PassAlong jump-starts eBay music effort

Start-up becomes first company to peddle songs from major labels on online auctioneer's nascent music storefront.

Matt Hines Staff Writer, CNET News.com
Matt Hines
covers business software, with a particular focus on enterprise applications.
Matt Hines
4 min read
Online auction giant eBay is entering the music download business with a service that will market content from major record labels.

The digital music service, which is powered by start-up PassAlong Networks, officially debuted Thursday. PassAlong, which also launched Thursday, is the first company to peddle songs from major labels on eBay's nascent music storefront.

PassAlong has the rights to sell downloads of the entire music catalogs of top-tier recording companies EMI Group, Sony, BMG, Universal Music Group and Warner Music Group. The company, based in Franklin, Tenn., will offer the music files through both its own Web site and a newly created section on eBay.

As of late Thursday, PassAlong had only posted an auction for a promotion offering a phone conversation with singer Avril Lavigne. But the company's chief executive, Dave Jaworski, said that some 200,000 songs will be made available through both sites by the end of the week. Jaworski said PassAlong has plans to offer more than 500,000 tracks for sale.

"The eBay community has come to expect a reliable, safe environment for doing business, and we're hoping to offer the same kind of quality for music downloads," Jaworski said. "This effort with eBay will offer consumers an opposite of unprotected and illegal peer-to-peer file-sharing networks."

PassAlong differs from many other music download sites in that it allows its paying customers to share music files with others and offers rewards, such as discounts on further downloads, to those who successfully encourage additional people to pay for its content.

The PassAlong debut on eBay marks the first significant step in bringing the auctioneer's emerging digital-music plans to life. eBay's current beta test of its online download marketplace has remained largely unused since its launch in mid-July, causing some industry watchers to wonder where the project stood.

Up until now, eBay's Digital Downloads section has only offered auctions hosted by Warner Bros. Records for cell phone ring tones based on music by the band Green Day, and only one independent musician has been selling his work on that part of the site.

eBay is allowing a select group of pre-approved companies and musicians to sell downloads as part of its initial entry into the online-music space.

"This is part of our ongoing pilot program to test whether the eBay community sees (eBay) as a viable marketplace for the buying and selling of digital music downloads," said Hani Durzy, an eBay spokesman.
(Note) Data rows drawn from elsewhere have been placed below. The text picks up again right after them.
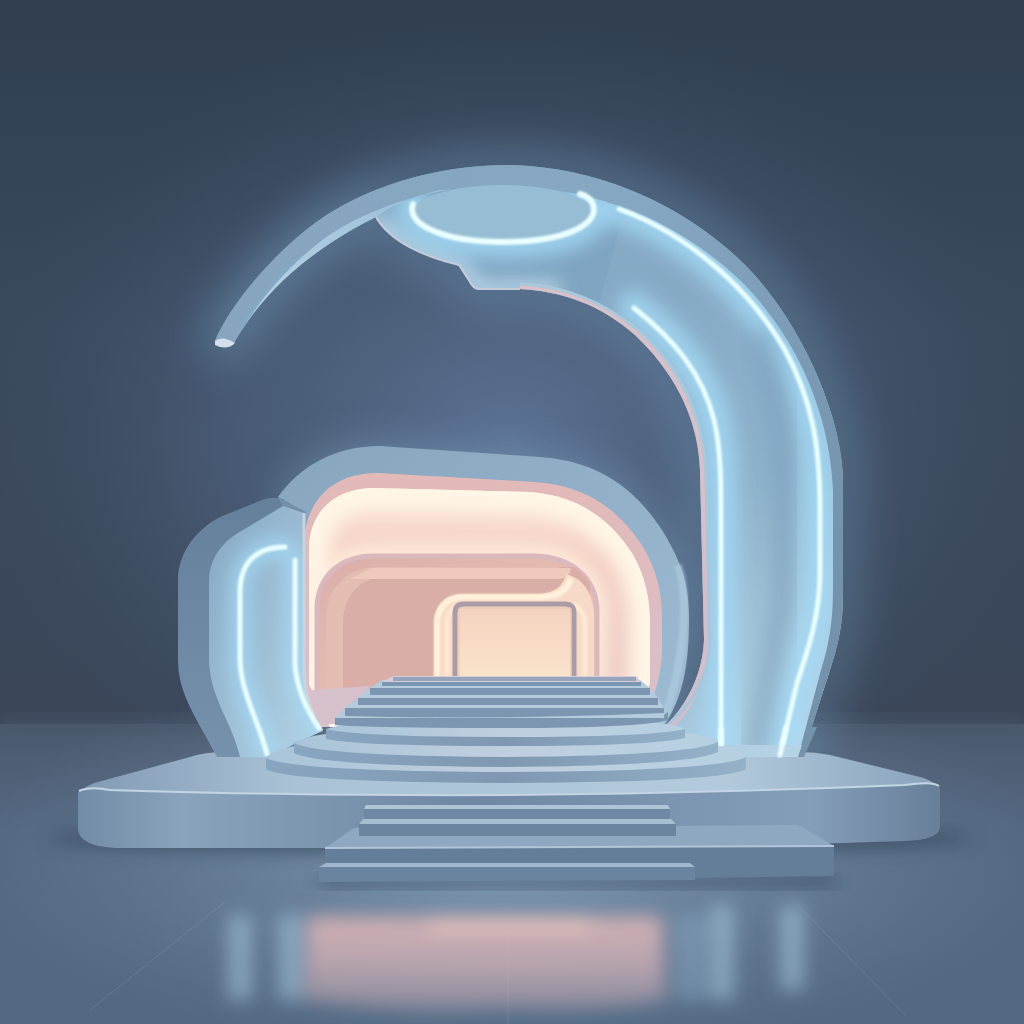
<!DOCTYPE html>
<html lang="en">
<head>
<meta charset="utf-8">
<title>Luminous arch stage</title>
<style>
:root{--glow:#eaffff;--halo:#a5dcf8;--warm:#fff6e6;--pink:#e5bdbb;--shell:#9bb9d0;--shade:#5d7691;--step-top:#b4cadd;--step-front:#7c96b1}
html,body{margin:0;width:1024px;height:1024px;overflow:hidden;background:#36445a}
svg{display:block}
.tube{fill:none;stroke:var(--glow);stroke-width:5;stroke-linecap:round;stroke-linejoin:round}
.halo{fill:none;stroke:var(--halo);stroke-width:20;stroke-linecap:round;opacity:.75}
.top{fill:var(--step-top)}
.front{fill:var(--step-front)}
</style>
</head>
<body>
<svg width="1024" height="1024" viewBox="0 0 1024 1024" role="img" aria-label="Glowing arch stage with a warm pod and steps on a round podium">
<defs>
<linearGradient id="wall" x2="0" y2="1"><stop offset="0" stop-color="#303e50"/><stop offset=".45" stop-color="#3b495e"/><stop offset="1" stop-color="#3a4658"/></linearGradient>
<radialGradient id="wallGlow"><stop offset="0" stop-color="#6680a4" stop-opacity=".75"/><stop offset=".55" stop-color="#587090" stop-opacity=".4"/><stop offset="1" stop-color="#40506a" stop-opacity="0"/></radialGradient>
<linearGradient id="floor" x2="0" y2="1"><stop offset="0" stop-color="#4b596e"/><stop offset=".35" stop-color="#53667f"/><stop offset="1" stop-color="#536983"/></linearGradient>
<radialGradient id="floorGlow"><stop offset="0" stop-color="#8fabc6" stop-opacity=".8"/><stop offset="1" stop-color="#6f8ba8" stop-opacity="0"/></radialGradient>
<linearGradient id="archFill" gradientUnits="userSpaceOnUse" x1="400" y1="180" x2="800" y2="740"><stop offset="0" stop-color="#83a9c4"/><stop offset=".35" stop-color="#87aac4"/><stop offset=".65" stop-color="#8fb3cc"/><stop offset="1" stop-color="#b5d3e5"/></linearGradient>
<linearGradient id="rimFill" gradientUnits="userSpaceOnUse" x1="215" y1="340" x2="840" y2="600"><stop offset="0" stop-color="#87a5bf"/><stop offset=".5" stop-color="#86a7c2"/><stop offset="1" stop-color="#7592ac"/></linearGradient>
<linearGradient id="armFill" x1="1" x2="0" y2="1"><stop offset="0" stop-color="#95bbd4"/><stop offset="1" stop-color="#bdd5e6"/></linearGradient>
<linearGradient id="podFill" x2="1" y2="1"><stop offset="0" stop-color="#88a5be"/><stop offset=".5" stop-color="#92b0c8"/><stop offset="1" stop-color="#9dbbd2"/></linearGradient>
<linearGradient id="podPink" x2="0" y2="1"><stop offset="0" stop-color="#e2b9b7"/><stop offset="1" stop-color="#d9c0ca"/></linearGradient>
<linearGradient id="podWall" x2="0" y2="1"><stop offset="0" stop-color="#fbe6d8"/><stop offset=".3" stop-color="#f4cec3"/><stop offset="1" stop-color="#ecc9c6"/></linearGradient>
<linearGradient id="roomFill" x2="1" y2="1"><stop offset="0" stop-color="#d9aea9"/><stop offset="1" stop-color="#f2c9b9"/></linearGradient>
<linearGradient id="screenFill" x2="0" y2="1"><stop offset="0" stop-color="#f3d2bf"/><stop offset="1" stop-color="#fbe3cb"/></linearGradient>
<linearGradient id="wingSide" x2="0" y2="1"><stop offset="0" stop-color="#64809b"/><stop offset="1" stop-color="#7591ac"/></linearGradient>
<linearGradient id="wingFront" x2="1" y2="1"><stop offset="0" stop-color="#86a7c2"/><stop offset="1" stop-color="#b3d3e6"/></linearGradient>
<linearGradient id="deckTop" x2="1"><stop offset="0" stop-color="#8199b2"/><stop offset=".25" stop-color="#a9c2d6"/><stop offset=".75" stop-color="#b2cadc"/><stop offset="1" stop-color="#8aa2ba"/></linearGradient>
<linearGradient id="deckFront" x2="1"><stop offset="0" stop-color="#728ba6"/><stop offset=".12" stop-color="#89a3bd"/><stop offset=".45" stop-color="#6e87a2"/><stop offset=".85" stop-color="#849db8"/><stop offset="1" stop-color="#687f9a"/></linearGradient>
<linearGradient id="discFront" x2="1"><stop offset="0" stop-color="#88a6c0"/><stop offset=".5" stop-color="#8097b1"/><stop offset="1" stop-color="#93b1c9"/></linearGradient>
<linearGradient id="discTop" x2="1"><stop offset="0" stop-color="#a9c4d9"/><stop offset=".5" stop-color="#c0cfdf"/><stop offset="1" stop-color="#b5d0e2"/></linearGradient>
<linearGradient id="fade" x2="0" y2="1"><stop offset="0" stop-color="#e2b9b8" stop-opacity=".85"/><stop offset=".5" stop-color="#d5b2b6" stop-opacity=".75"/><stop offset="1" stop-color="#c3a9b3" stop-opacity=".45"/></linearGradient>
<filter id="soft" x="-50%" y="-50%" width="200%" height="200%"><feGaussianBlur stdDeviation="9"/></filter>
<filter id="wide" x="-50%" y="-50%" width="200%" height="200%"><feGaussianBlur stdDeviation="22"/></filter>
<filter id="fine" x="-20%" y="-20%" width="140%" height="140%"><feGaussianBlur stdDeviation="1"/></filter>
<path id="archShape" d="M215 341C230 305 275 250 325 216C380 181 445 165 510 165C605 167 690 210 745 265C800 320 842 415 843 480V595C843 625 838 645 830 670L802 757H722L664 727C685 708 703 675 704 640L700 470C698 415 672 370 635 335C600 304 560 291 520 289H478Q473 288 470 282L459 265C425 257 390 242 376 217C315 247 263 290 233 345Q222 350 215 341Z"/>
<path id="podShape" d="M278 497C300 466 335 446 380 446L540 457C600 461 635 490 660 527C682 561 689 585 689 620C689 660 684 700 662 727H320L300 690V512Z"/>
<path id="podInside" d="M309 684V545C311 511 335 489 372 488L530 492C580 496 610 520 632 553C646 577 650 600 650 625V684L630 727H330Z"/>
<path id="roomShape" d="M317 692V606C319 574 342 556 374 556H535C572 557 597 578 597 612V692Z"/>
<path id="wingShape" d="M209 662V578C211 556 223 541 243 530L283 506L304 513V675C306 700 314 718 322 731L268 757H240C232 722 211 700 209 662Z"/>
<clipPath id="archClip"><use href="#archShape"/></clipPath>
<clipPath id="podClip"><use href="#podInside"/></clipPath>
<clipPath id="roomClip"><use href="#roomShape"/></clipPath>
<clipPath id="wingClip"><use href="#wingShape"/></clipPath>
<path id="lampArc" d="M413 204C406 224 442 242 503 242C565 242 603 224 592 202Q588 196 580 194"/>
<path id="outerTube" d="M619 209C690 235 750 290 785 350C815 405 820 455 820 510V572C820 615 808 650 797 683L780 755"/>
<path id="innerTube" d="M634 308C675 340 703 375 714 420C721 450 721 480 721 520V747"/>
<path id="wingTubeA" d="M285 547C258 547 240 561 240 592V660C241 693 259 722 267 754"/>
<path id="wingTubeB" d="M295 560V665C297 690 308 712 319 728"/>
</defs>

<g id="backdrop">
<rect width="1024" height="730" fill="url(#wall)"/>
<ellipse cx="510" cy="440" rx="540" ry="430" fill="url(#wallGlow)"/>
<rect y="724" width="1024" height="300" fill="url(#floor)"/>
<rect y="718" width="1024" height="12" fill="#465469" filter="url(#soft)"/>
<ellipse cx="510" cy="860" rx="560" ry="190" fill="url(#floorGlow)"/>
<path d="M225 902L90 1010M795 902L905 1015M508 930V1024" stroke="#8fa6bd" stroke-opacity=".25" fill="none"/>
</g>

<g id="floor-reflections">
<g filter="url(#soft)">
<path d="M308 916H662L666 1000Q600 1012 510 1008Q400 1014 304 1000Z" fill="url(#fade)"/>
<path d="M430 924H590" stroke="#f3cdbf" stroke-width="12" opacity=".7"/>
<path d="M240 915V1000M290 915V1000M722 905V1000M792 905V990" stroke="#a9cbe2" stroke-width="24" opacity=".55"/>
<path d="M690 915V1000" stroke="#8fb0ca" stroke-width="30" opacity=".45"/>
</g>
</g>

<g id="arch">
<use href="#archShape" fill="none" stroke="#7fb0d4" stroke-width="26" opacity=".4" filter="url(#wide)"/>
<use href="#archShape" fill="url(#archFill)"/>
<g clip-path="url(#archClip)">
<path d="M376 217C410 188 460 183 510 185C560 187 600 198 625 210L600 300H470Z" fill="#7fa5c1"/>
<path d="M376 217C400 245 430 257 459 265L478 289H560" stroke="#b5d2e5" stroke-width="18" fill="none" filter="url(#soft)"/>
<g filter="url(#soft)"><use href="#outerTube" class="halo" style="stroke-width:34"/><use href="#innerTube" class="halo" style="stroke-width:34"/><use href="#lampArc" class="halo" style="stroke-width:34"/></g>
<path d="M757 330C782 400 784 470 782 600L755 757" stroke="#7b9fba" stroke-width="24" fill="none" opacity=".55" filter="url(#soft)"/>
<path d="M205 338C225 300 270 245 325 210C380 175 445 160 510 160C605 162 700 205 755 265C810 320 850 415 850 480V600L806 757H798L821 670C829 645 833 620 833 590V490C829 410 797 340 745 285C690 230 610 189 510 186C440 183 375 205 325 238C280 268 250 305 232 345Z" fill="url(#rimFill)"/>
<path d="M233 348C250 310 285 268 325 238C370 207 440 183 510 186L440 190C415 195 390 206 376 217C325 243 270 285 240 346Z" fill="url(#armFill)"/>
<path d="M664 727C689 706 701 675 702 640L698 470C696 415 670 370 633 335C598 304 560 291 520 289" stroke="#d9bfc8" stroke-width="13" fill="none"/>
<path d="M664 727C693 706 709 675 710 640L706 470C702 412 678 365 638 330C600 299 560 286 520 284" stroke="#aac8dc" stroke-width="3" fill="none"/>
</g>
<path d="M215 341Q222 335 235 343Q227 351 215 345Z" fill="#d3dfea"/>
<path d="M376 217C390 242 425 257 459 265L470 282Q473 288 478 289H520" stroke="#c5cbd9" stroke-width="2" fill="none"/>
<ellipse cx="503" cy="213" rx="91" ry="28" fill="#97bdd5"/>
<g filter="url(#fine)"><use href="#lampArc" class="tube" style="stroke-width:6"/><use href="#outerTube" class="tube"/><use href="#innerTube" class="tube"/></g>
</g>

<g id="deck">
<ellipse cx="510" cy="838" rx="465" ry="16" fill="#35445a" opacity=".7" filter="url(#soft)"/>
<path d="M78 798Q80 787 98 782L190 757Q205 752 225 752H800Q815 752 830 755L920 777Q939 782 940 794Z" fill="url(#deckTop)"/>
<path d="M78 792Q90 786 110 790Q300 796 510 795Q720 793 905 785Q936 780 940 788V828Q938 840 905 841Q720 848 510 848H115Q80 846 78 830Z" fill="url(#deckFront)"/>
<path d="M79 791Q90 786 110 790Q300 796 510 795Q720 793 905 785Q933 781 939 786" stroke="#c3d5e4" stroke-width="2" fill="none"/>
</g>
<use href="#archShape" fill="url(#archFill)" clip-path="url(#legClip)"/>
<clipPath id="legClip"><path d="M722 745H806V758H722Z"/></clipPath>
<g filter="url(#fine)"><path d="M721 730V747M786 728L780 755" class="tube"/></g>
<path d="M798 757L808 727H817L804 757Z" fill="#7592ac"/>

<g id="warm-pod">
<use href="#podShape" fill="#8db8d8" opacity=".4" filter="url(#wide)"/>
<use href="#podShape" fill="url(#podFill)"/>
<path d="M678 565C688 590 687 660 662 724" stroke="#b5d2e5" stroke-width="8" fill="none" opacity=".5" filter="url(#fine)"/>
<path d="M304 692V540C307 500 332 473 378 473L535 482C590 486 621 513 643 547C658 572 662 595 662 620V652C661 680 652 705 638 727H322Z" fill="url(#podPink)"/>
<use href="#podInside" fill="url(#podWall)"/>
<g clip-path="url(#podClip)">
<use href="#podInside" fill="none" stroke="var(--warm)" stroke-width="42" filter="url(#soft)"/>
<path d="M630 570V690" stroke="#f9dcdd" stroke-width="22" filter="url(#soft)"/>
<use href="#roomShape" fill="none" stroke="#fff0df" stroke-width="18" filter="url(#soft)"/>
</g>
<use href="#roomShape" fill="url(#roomFill)" stroke="#d9b9bd" stroke-width="5"/>
<g clip-path="url(#roomClip)">
<path d="M326 700V615C328 585 350 567 378 567H560C577 570 587 585 588 610V700Z" fill="#e3bcb2"/>
<path d="M343 690V620C345 595 360 577 385 577H545L560 567H590V690Z" fill="#d9aea6"/>
<path d="M350 579H560Q570 577 571 568H372Z" fill="#efcabc"/>
<path d="M434 690V622C435 603 447 594 463 594H540Q562 592 566 574Q590 580 594 612V690Z" fill="#f7d9c8"/>
<path d="M437 690V622C438 606 449 597 464 597H543Q566 596 571 578" stroke="#fff1da" stroke-width="6" fill="none" filter="url(#fine)"/>
<path d="M447 690V622Q448 607 464 605H570Q584 606 585 625V690" stroke="#ffe9d2" stroke-width="5" fill="none" filter="url(#fine)"/>
</g>
<path d="M455 677V613Q455 604 464 604H565Q574 604 574 613V677" fill="url(#screenFill)" stroke="#a99ca6" stroke-width="5"/>
<path d="M459 677V608H571V677" fill="none" stroke="#e5c4b8"/>
</g>

<g id="left-wing">
<path d="M217 757C198 720 178 695 178 660V575C181 548 199 528 220 517L262 500Q272 496 283 499L304 513L245 757Z" fill="url(#wingSide)"/>
<path d="M278 497L306 512L303 540L283 507Z" fill="#7290aa"/>
<use href="#wingShape" fill="url(#wingFront)"/>
<g clip-path="url(#wingClip)"><g filter="url(#soft)"><use href="#wingTubeA" class="halo"/><use href="#wingTubeB" class="halo"/></g></g>
<path d="M304 513V675C306 700 314 718 322 731" stroke="#c8d3df" stroke-width="3" fill="none"/>
<g filter="url(#fine)"><use href="#wingTubeA" class="tube"/><use href="#wingTubeB" class="tube"/></g>
</g>

<g id="round-podium">
<path d="M266 758Q275 748 310 746H705Q740 748 746 758V769Q725 782 506 783Q285 782 266 769Z" fill="url(#discFront)"/>
<path d="M266 758Q275 747 310 744H705Q740 747 746 757Q720 771 506 772Q290 771 266 758Z" fill="url(#discTop)"/>
<path d="M294 743Q310 735 340 734H680Q712 736 718 742V752Q690 766 506 767Q320 766 294 753Z" fill="url(#discFront)"/>
<path d="M294 743Q310 734 340 733H680Q712 735 718 742Q690 756 506 757Q320 756 294 743Z" fill="url(#discTop)"/>
<path d="M326 729H685V738Q650 746 506 746Q360 746 326 739Z" fill="url(#discFront)"/>
<path d="M326 729Q350 721 400 721H630Q675 723 685 729Q650 737 506 737Q360 737 326 729Z" fill="url(#discTop)"/>
</g>

<g id="pod-steps">
<path d="M312 690L370 686L345 724H322Z" fill="#d5c0cb"/>
<path d="M335 718H660L668 712V720Q640 728 506 728Q370 728 335 725Z" class="front"/>
<path d="M345 708H664V718H335Z" class="top"/>
<path d="M345 708H664V713Q500 720 345 716Z" class="front"/>
<path d="M358 698H658L664 708H345Z" class="top"/>
<path d="M358 698H658V705H358Z" class="front"/>
<path d="M370 688H650L658 698H358Z" class="top"/>
<path d="M370 688H650V695H370Z" class="front"/>
<path d="M382 680H640L650 688H370Z" class="top"/>
<path d="M382 682H641V686H382Z" class="front"/>
<path d="M393 676H636L641 682H382Z" fill="#d3cdd8"/>
<path d="M393 677H636V681H393Z" fill="#96a5bb"/>
</g>

<g id="front-steps">
<path d="M319 876H836V886H319Z" fill="#31435a" opacity=".7" filter="url(#soft)"/>
<path d="M325 848L354 828L798 825L834 846V852H325Z" fill="#8fa8c1"/>
<path d="M325 848L834 846V876L695 878H325Z" fill="#647d99"/>
<path d="M325 848L834 846" stroke="#b0c5d8" stroke-width="2"/>
<path d="M359 823H676V836H359Z" fill="#6b84a0"/>
<path d="M364 818H670L676 824H359Z" fill="#a6bdd2"/>
<path d="M364 808H670V819H364Z" fill="#6f88a4"/>
<path d="M366 805H668L670 809H364Z" fill="#aec4d7"/>
<path d="M326 863H690L695 867H319Z" fill="#9fb7cd"/>
<path d="M319 867H695V880L319 882Z" fill="#6a839f"/>
</g>
</svg>
</body>
</html>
The PassAlong announcement comes after weeks of speculation that eBay was planning to join the red-hot digital music download space. The company, based in San Jose, Calif., is hoping to compete with established players such as Apple Computer's iTunes, which has already sold more than 125 million songs, and Microsoft, which launched a test version of its MSN Music service earlier this month. A number of other companies have rushed to get their own music download services on the market, including Napster, Sony, RealNetworks and Yahoo.

Digital music profits muted
eBay's cautious approach to the download market speaks volumes about digital music's profit potential. Despite selling such a staggering number of downloads, typically for 99 cents per song, Apple has indicated that iTunes is not a major source of revenue. For companies like Sony and Apple, the idea is to spur sales of hardware, such as Apple's iPod device, that are used to listen to digital content.

Microsoft and RealNetworks sell media software, but the ability for retailers to make money by selling digital music singles alone--each of which may have only a few pennies of profit--remains uncertain.

According to Josh Bernoff, an analyst at Cambridge, Mass.-based Forrester Research, eBay faces plenty of competition, but its community of more than 150 million users worldwide represents a significant opportunity. Bernoff said that while it seems as if every major IT company has expressed some interest in digital music, eBay's situation is unique.

"eBay's biggest asset remains its community of users," Bernoff said. "Attracting people is the first step, and they've already got a sizable audience to work with."

Bernoff believes that eBay can become a major download center if its policies allow sellers to make enough money off the transactions to make their businesses feasible. The analyst said that many of the other companies hoping to join the music download market may face more significant challenges.

"The atmosphere is similar to the early e-commerce days, with everyone trying to grab a piece of the action," Bernoff said. "When the dust settles, there will likely be three or four successful services, not a dozen. eBay is in a position where they don't want to be left out, but it will still be hard to profit immensely off of 99-cent deals."